THE FRESH FOOD FINANCING INITIATIVE (FFFI), the Pennsylvania program that has sparked development of supermarkets throughout the state, encompasses a cross-section of private and public funding.
It started in 2004 with a grant of $30 million from the state that extended over three years. The Reinvestment Fund, a community investment group based in Philadelphia, “pledged to match the public money 3-to-1 with private resources,” said Patricia Smith, TRF's director of special initiatives. To date, the group has raised more than $117 million in private funds earmarked for supermarket development, she said; so far $72.9 million in loans and $11.3 million in grants have been approved.
The state grant was used in part to create a $40 million pool of loan capital from six financial institutions, managed by JP Morgan Chase bank. TRF has also provided $1.4 million from its own Core Loan Fund. In addition, TRF was also able to attract private investment from food retailers and developers by incorporating the federal New Markets Tax Program, which enables companies to get federal tax credits for investing in projects in economically distressed communities. “We were able to create tax credit pools that spread out the risk among a number of investors,” Smith said.
Retail operators and developers also contributed to the program in return for direct grants. “An applicant has to put some money on the table,” Smith said.
Start-up costs are the chief target of FFFI financing. “If we can help operators and developers overcome that barrier, it levels the playing field,” Smith said.

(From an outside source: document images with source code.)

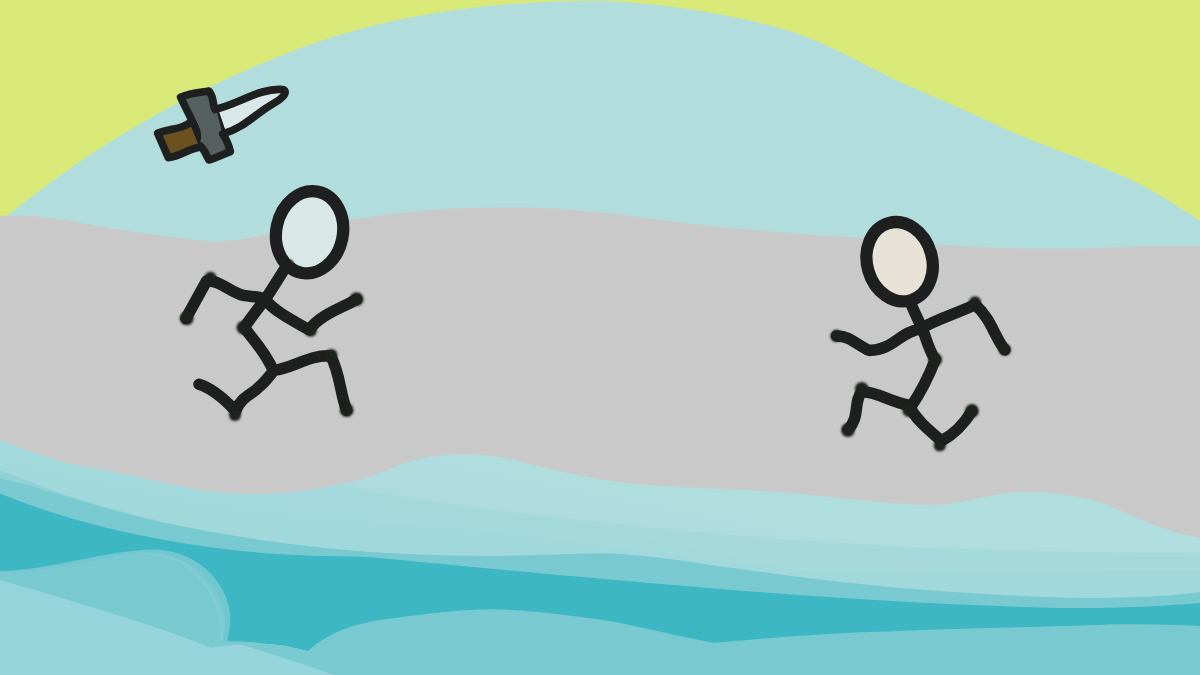
<!DOCTYPE html>
<html lang="en">
<head>
<meta charset="utf-8">
<title>Two runners and a dagger</title>
<style>
:root{
  --sky:#d9e978;
  --hill:#b1dddd;
  --ground:#c9c9c9;
  --shore-light:#aedbe0;
  --shore:#a1d8db;
  --wave-mid:#79cad0;
  --water:#3cb7c3;
  --foam:#95d4da;
  --ink:#1e201f;
  --face-cool:#d9e8e7;
  --face-warm:#e6e2d8;
  --steel:#566060;
  --blade:#d9e9e9;
  --wood:#6b5120;
}
html,body{margin:0;padding:0;overflow:hidden}
.scene{display:block;width:1200px;height:675px;background:var(--sky)}
.hill{fill:var(--hill)}
.ground{fill:var(--ground)}
.wave-mid{fill:var(--wave-mid)}
.water{fill:var(--water)}
.shore{fill:var(--shore)}
.foam{fill:var(--foam)}
.limb{fill:none;stroke:var(--ink);stroke-width:15;stroke-linecap:round;stroke-linejoin:round}
.head{stroke:var(--ink);stroke-width:16}
.joint{fill:var(--ink)}
.dagger path{stroke:var(--ink);stroke-width:10;stroke-linejoin:round;stroke-linecap:round}
</style>
</head>
<body>
<svg class="scene" viewBox="0 0 1568 882" role="img" aria-label="Two stick figures run toward each other along a shore while a dagger flies overhead">
  <defs>
    <linearGradient id="shore-fade" gradientUnits="userSpaceOnUse" x1="640" y1="590" x2="610" y2="735">
      <stop offset="0" stop-color="#b0dddd"/>
      <stop offset=".45" stop-color="#aedbe0"/>
      <stop offset="1" stop-color="#a1d8db"/>
    </linearGradient>
    <clipPath id="breaker-clip">
      <path d="M0 746C60 746 150 716 206 718C262 722 302 765 301 812Q300 826 297 838L276 848L0 882Z"/>
    </clipPath>
    <filter id="soft-ink" x="-10%" y="-10%" width="120%" height="120%"><feGaussianBlur stdDeviation="1.2"/></filter>
  </defs>

  <g id="backdrop">
    <path class="hill" d="M0 290L12 280C130 185 250 116 400 60C520 17 650 0 790 1C880 5 970 22 1030 40C1080 56 1120 80 1165 102C1215 125 1260 143 1310 167C1370 194 1420 208 1480 236C1515 253 1540 271 1568 288V350H0Z"/>
    <path class="ground" d="M0 282C45 280 85 287 130 296C185 305 235 311 270 315C310 317 345 306 375 300C410 293 435 290 465 286C530 276 590 271 650 271C730 270 800 279 870 288C960 300 1050 306 1110 310C1170 314 1240 322 1310 324C1390 326 1450 324 1500 321L1568 321V720H0Z"/>
  </g>

  <g id="sea">
    <path fill="url(#shore-fade)" d="M0 575C40 591 80 605 120 612C180 621 225 635 270 642C350 653 420 640 470 627C505 616 530 602 560 597C600 590 640 593 675 602C730 616 790 630 850 634C910 638 980 639 1040 645C1100 650 1150 658 1210 660C1265 660 1290 643 1340 643C1375 643 1400 648 1427 653C1475 668 1510 694 1568 702V882H0Z"/>
    <path class="shore" opacity=".75" d="M0 577C40 593 80 606 120 612C180 621 225 635 270 642C340 651 410 642 446 634C560 658 700 674 840 688C1020 708 1250 722 1568 723V790H0Z"/>
    <path class="shore" d="M0 614C150 652 350 673 560 688C760 702 930 740 1060 746C1220 750 1400 746 1568 744V790L0 760Z"/>
    <path class="wave-mid" d="M0 625C90 646 140 671 270 694C370 712 470 722 560 725C650 729 720 724 785 723C850 724 920 738 985 746C1110 764 1250 777 1400 781C1460 782 1520 780 1568 774V882H0Z"/>
    <path class="wave-mid" d="M0 614C130 668 260 697 400 714L300 720L0 650Z" opacity=".45"/>
    <path class="water" d="M0 645C110 690 250 718 380 725C420 727 455 727 485 728C600 739 760 755 900 766C1060 780 1220 790 1370 794C1450 796 1520 792 1568 788V882H0Z"/>
    <path class="wave-mid" d="M380 882L402 851C425 830 450 819 490 811C540 804 590 797 640 796C690 796 760 806 800 812C850 822 890 832 933 840C1010 833 1080 827 1160 825C1270 821 1370 819 1450 816C1490 815 1530 816 1568 818V882Z"/>
    <g clip-path="url(#breaker-clip)">
      <path class="wave-mid" d="M0 710H310V882H0Z" opacity=".88"/>
      <path class="wave-mid" d="M0 748C70 748 150 722 205 724C255 728 295 770 294 815L290 850L0 882Z"/>
      <path fill="none" stroke="#8bd2d6" stroke-width="4" opacity=".35" d="M150 728C190 720 225 722 247 741C275 768 291 790 290 838"/>
    </g>
    <path class="wave-mid" d="M270 846L297 838Q350 838 402 851L440 882H300Z"/>
    <path class="foam" d="M0 758C90 784 190 813 276 846C340 837 370 842 402 851L400 868L437 882H0Z"/>
    <path class="wave-mid" d="M276 836L297 837L311 842L276 846L268 843Z" opacity=".5"/>
    <path class="wave-mid" d="M311 841C345 839 375 843 402 851L430 840L500 882H437C395 867 350 853 311 841Z"/>
  </g>

  <g id="dagger" class="dagger">
    <path fill="var(--wood)" d="M206 174C225 167 236 170 252 158L266 192C248 192 238 204 220 206Z"/>
    <path fill="var(--blade)" d="M280 143C310 137 340 114 370 117C378 121 366 131 356 136C336 147 318 168 291 175Z"/>
    <path fill="var(--steel)" stroke="none" style="stroke:none" d="M237 127C250 121 260 121 273 119C281 128 279 136 283 145L291 176L301 198L273 209C268 198 264 194 261 188C265 177 262 167 257 158L248 155C245 145 240 137 237 127Z"/>
    <path fill="none" d="M251 158C246 147 241 138 236 127C250 121 261 121 273 119C281 130 277 135 281 143M291 175C296 182 299 190 301 198C290 202 284 206 273 209C268 200 267 195 262 191"/>
  </g>

  <g id="runner-left">
    <path class="limb" d="M373 350C361 368 352 384 345 393C335 406 326 418 319 428C331 444 347 460 357 484"/>
    <path class="limb" d="M243 416L270 367C285 365 300 381 318 386C330 388 338 387 346 391C360 408 383 419 404 431C418 411 446 403 466 391"/>
    <path class="limb" d="M260 502C277 507 292 520 308 537C315 518 330 515 338 506C347 499 352 491 358 484C383 481 405 463 432 465C445 489 444 514 453 536"/>
    <g class="joint" filter="url(#soft-ink)">
      <circle cx="275" cy="363" r="8"/><circle cx="318" cy="428" r="9"/><circle cx="307" cy="542" r="8"/><circle cx="433" cy="464" r="8"/><circle cx="406" cy="432" r="8"/><circle cx="244" cy="416" r="9"/><circle cx="466" cy="391" r="9"/><circle cx="453" cy="536" r="9"/>
    </g>
    <ellipse class="head" cx="404.500" cy="303.500" rx="43.500" ry="54" transform="rotate(12 404.500 303.500)" fill="var(--face-cool)"/>
    <circle cx="379" cy="344" r="6" fill="var(--ink)" opacity=".4"/>
  </g>

  <g id="runner-right">
    <path class="limb" d="M1190 396C1196 411 1203 424 1208 437C1212 449 1215 459 1222 470C1214 491 1204 511 1190 532" stroke-width="14"/>
    <path class="limb" d="M1093 439C1110 438 1121 452 1136 458C1168 457 1175 434 1202 430C1225 416 1250 410 1274 398C1296 417 1299 440 1313 457"/>
    <path class="limb" d="M1108 561C1124 546 1115 524 1126 512C1145 511 1167 527 1187 529C1197 549 1214 562 1230 576C1246 568 1261 552 1270 537"/>
    <g class="joint" filter="url(#soft-ink)">
      <circle cx="1274" cy="395" r="8"/><circle cx="1222" cy="470" r="9"/><circle cx="1126" cy="508" r="9"/><circle cx="1228" cy="582" r="8"/><circle cx="1270" cy="537" r="9"/><circle cx="1108" cy="562" r="9"/><circle cx="1313" cy="457" r="8"/><circle cx="1188" cy="536" r="9"/><circle cx="1093" cy="439" r="8"/>
    </g>
    <ellipse class="head" cx="1175.500" cy="342" rx="42.500" ry="52.500" transform="rotate(-16 1175.500 342)" fill="var(--face-warm)"/>
  </g>
</svg>
</body>
</html>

Smith pointed out that the success of the program stems from its flexibility. “We worked closely with operators and developers to see what their financial needs were and come up with the right mix of financial products to address their needs,” she said.